Brexit vote
German far right 'cries for joy' after UK votes to leave EU
Left to right: AfD's Beatrix von Storch and Frauke Petry. Photo: DPA

The far-right AfD party called for a "new Europe" and the resignation of the EU's top two politicians in the wake of the Brexit vote.

Brexit vote
Merkel: Brexit has cut into European unity
Angela Merkel at a press conference after the Brexit vote on Friday. Photo: DPA.

Chancellor Angela Merkel said on Friday that the UK's decision to leave the EU has created a "cut in Europe" and the project of European unity.

Couple copulating on bridge shut down Autobahn
Kaiserlei Bridge in Frankfurt. Photo: Dontworry / Wikimedia Commons.

It was a highly unusual choice of location for a romantic rendezvous, police in Frankfurt point out.

Brexit vote
Germany: Brexit vote is a 'sad day for Europe'
A British flag along with other flags of European Union member countries flies in front of the European Council building in Strasbourg, France. Photo: EPA.

Top German leaders declared that it was a "sad day for Europe" after British voters opted to leave the European Union.

Viernheim hostage-taker wasn't carrying lethal weapon
A police officer stands guard in front of the cinema in Viernheim. Photo: DPA

The 19-year-old German man who took over a dozen people hostage in a cinema in western Germany on Thursday was carrying replica weapons, prosecutors have confirmed.

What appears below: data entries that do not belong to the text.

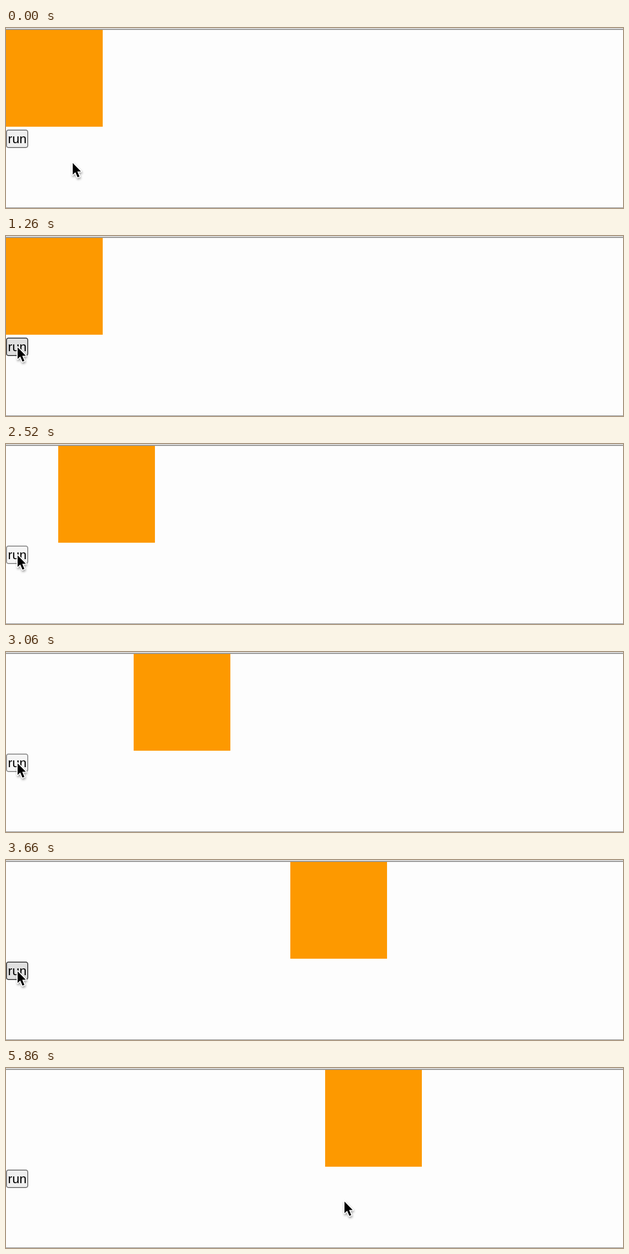
An HTML page that plays this animation: 1276x372 px, repeating every 5960 ms.

```html
<!DOCTYPE html>
<html lang="en">
<head>
<meta charset="utf-8">
<style>
  html, body { margin: 0; width: 100%; height: 100%; overflow: hidden; background: #fdfdfd; }
  svg { display: block; }
  text { font: 26.67px "Liberation Sans", Arial, sans-serif; }
  #cursor { filter: drop-shadow(1px 3px 2px rgba(0, 0, 0, .35)); }
</style>
</head>
<body>
<svg width="1276" height="372" viewBox="0 0 1276 372">
  <rect width="1276" height="2" fill="#e0e0e0"/>
  <rect y="2" width="1276" height="2" fill="#929292"/>
  <rect y="371" width="1276" height="1" fill="#767676"/>
  <rect id="box" y="4" width="200" height="200" fill="#fd9900"/>
  <rect id="button" x="1" y="211" width="44" height="36" rx="4" stroke-width="2"/>
  <text x="4" y="238">run</text>
  <path id="cursor" d="M0 0V24L5.5 19L10 29.5L14 28L9.5 17.5H17Z"
        stroke="#fff" stroke-width="4" stroke-linejoin="round" paint-order="stroke"/>
</svg>
<script>
const LOOP = 5960;
const STEP = 12;
const STEP_MS = 108;
const PRESS_MS = 90;
const LIMIT = 660;

// Every click starts one more timer that pushes the box until it reaches the limit.
const clicks = [1520, 2440, 2640, 3020, 3110, 3800, 4180];

const home = { x: 138, y: 279 };
const glides = [
  { start: 20, end: 580, x: 70, y: 240 },
  { start: 680, end: 1260, x: 24, y: 230 },
  { start: 5080, end: 5800, x: 700, y: 276 }
];

const looks = {
  idle: ["#efefef", "#767676"],
  hover: ["#e0e0e0", "#434343"],
  pressed: ["#f5f5f5", "#8d8d8d"]
};

const [box, button, cursor] = ["box", "button", "cursor"].map(id => document.getElementById(id));
const clamp = u => Math.min(1, Math.max(0, u));
const smooth = u => u * u * (3 - 2 * u);

function boxX(time) {
  const steps = clicks.reduce((sum, click) => sum + Math.max(0, Math.floor((time - click) / STEP_MS)), 0);
  return Math.min(LIMIT, STEP * steps);
}

function cursorAt(time) {
  return glides.reduce((from, to) => {
    const u = smooth(clamp((time - to.start) / (to.end - to.start)));
    return { x: from.x + (to.x - from.x) * u, y: from.y + (to.y - from.y) * u };
  }, home);
}

function buttonLook(time, { x, y }) {
  if (clicks.some(click => time >= click && time < click + PRESS_MS)) return looks.pressed;
  return x < 46 && y >= 210 && y < 248 ? looks.hover : looks.idle;
}

function render(time) {
  box.setAttribute("x", boxX(time));

  const tip = cursorAt(time);
  cursor.setAttribute("transform", `translate(${Math.round(tip.x)} ${Math.round(tip.y)})`);

  const [fill, stroke] = buttonLook(time, tip);
  button.setAttribute("fill", fill);
  button.setAttribute("stroke", stroke);
}

const start = performance.now();
function tick() {
  render((performance.now() - start) % LOOP);
  requestAnimationFrame(tick);
}
tick();
</script>
</body>
</html>
```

Sponsored Article
Why you should attend an international job fair
Features
How two gay dads cut through German red tape to start a family
Sponsored Article
Education abroad: How to find an international school
Features
Six odd things Germans do in the summer
Travel
These 10 little-known German towns are a must see
Sponsored Article
US expats: Taxes are due June 15th
National
Five things to know about guns in Germany
Sponsored Article
Avoid hidden fees when sending money overseas
Gallery
7 photos which show the aftermath of Bavaria's Autobahn bridge collapse
Culture
10 things you need to know before attending a German wedding
National
Eight weird habits you'll pick up living in Germany
Sponsored Article
Health insurance for expats in Germany: a quick guide
Lifestyle
Six reasons 'super-cool' Berlin isn't all it's cracked up to be
Society
Only one country likes getting naked on the beach more than Germany
Lifestyle
23 ridiculously fascinating things you never knew about Berlin
Culture
8 German words that perfectly sum up your 20s
Sport
How to sound like an expert on German football this summer
Lifestyle
Can't make it past the door at Berlin's most famous club? Help is at hand
Business & Money
Why Frankfurt could steal London's crown as Europe's finance capital
Features
6 surprising things I learned about Germany while editing The Local
Culture
Five sure-fire ways to impress Germans with your manners
Features
6 reasons Germany's summer is unbeatable for thrill-seekers
National
The future belongs to these 10 German regions
Society
How pictures of footballers on chocolates made Pegida really mad
Health
New father's tragic herpes warning touches 1000s online
National
Bayer's Monsanto takeover would be 'diabolical': environmentalists
7,902
jobs available
Toytown Germany
Germany's English-speaking crowd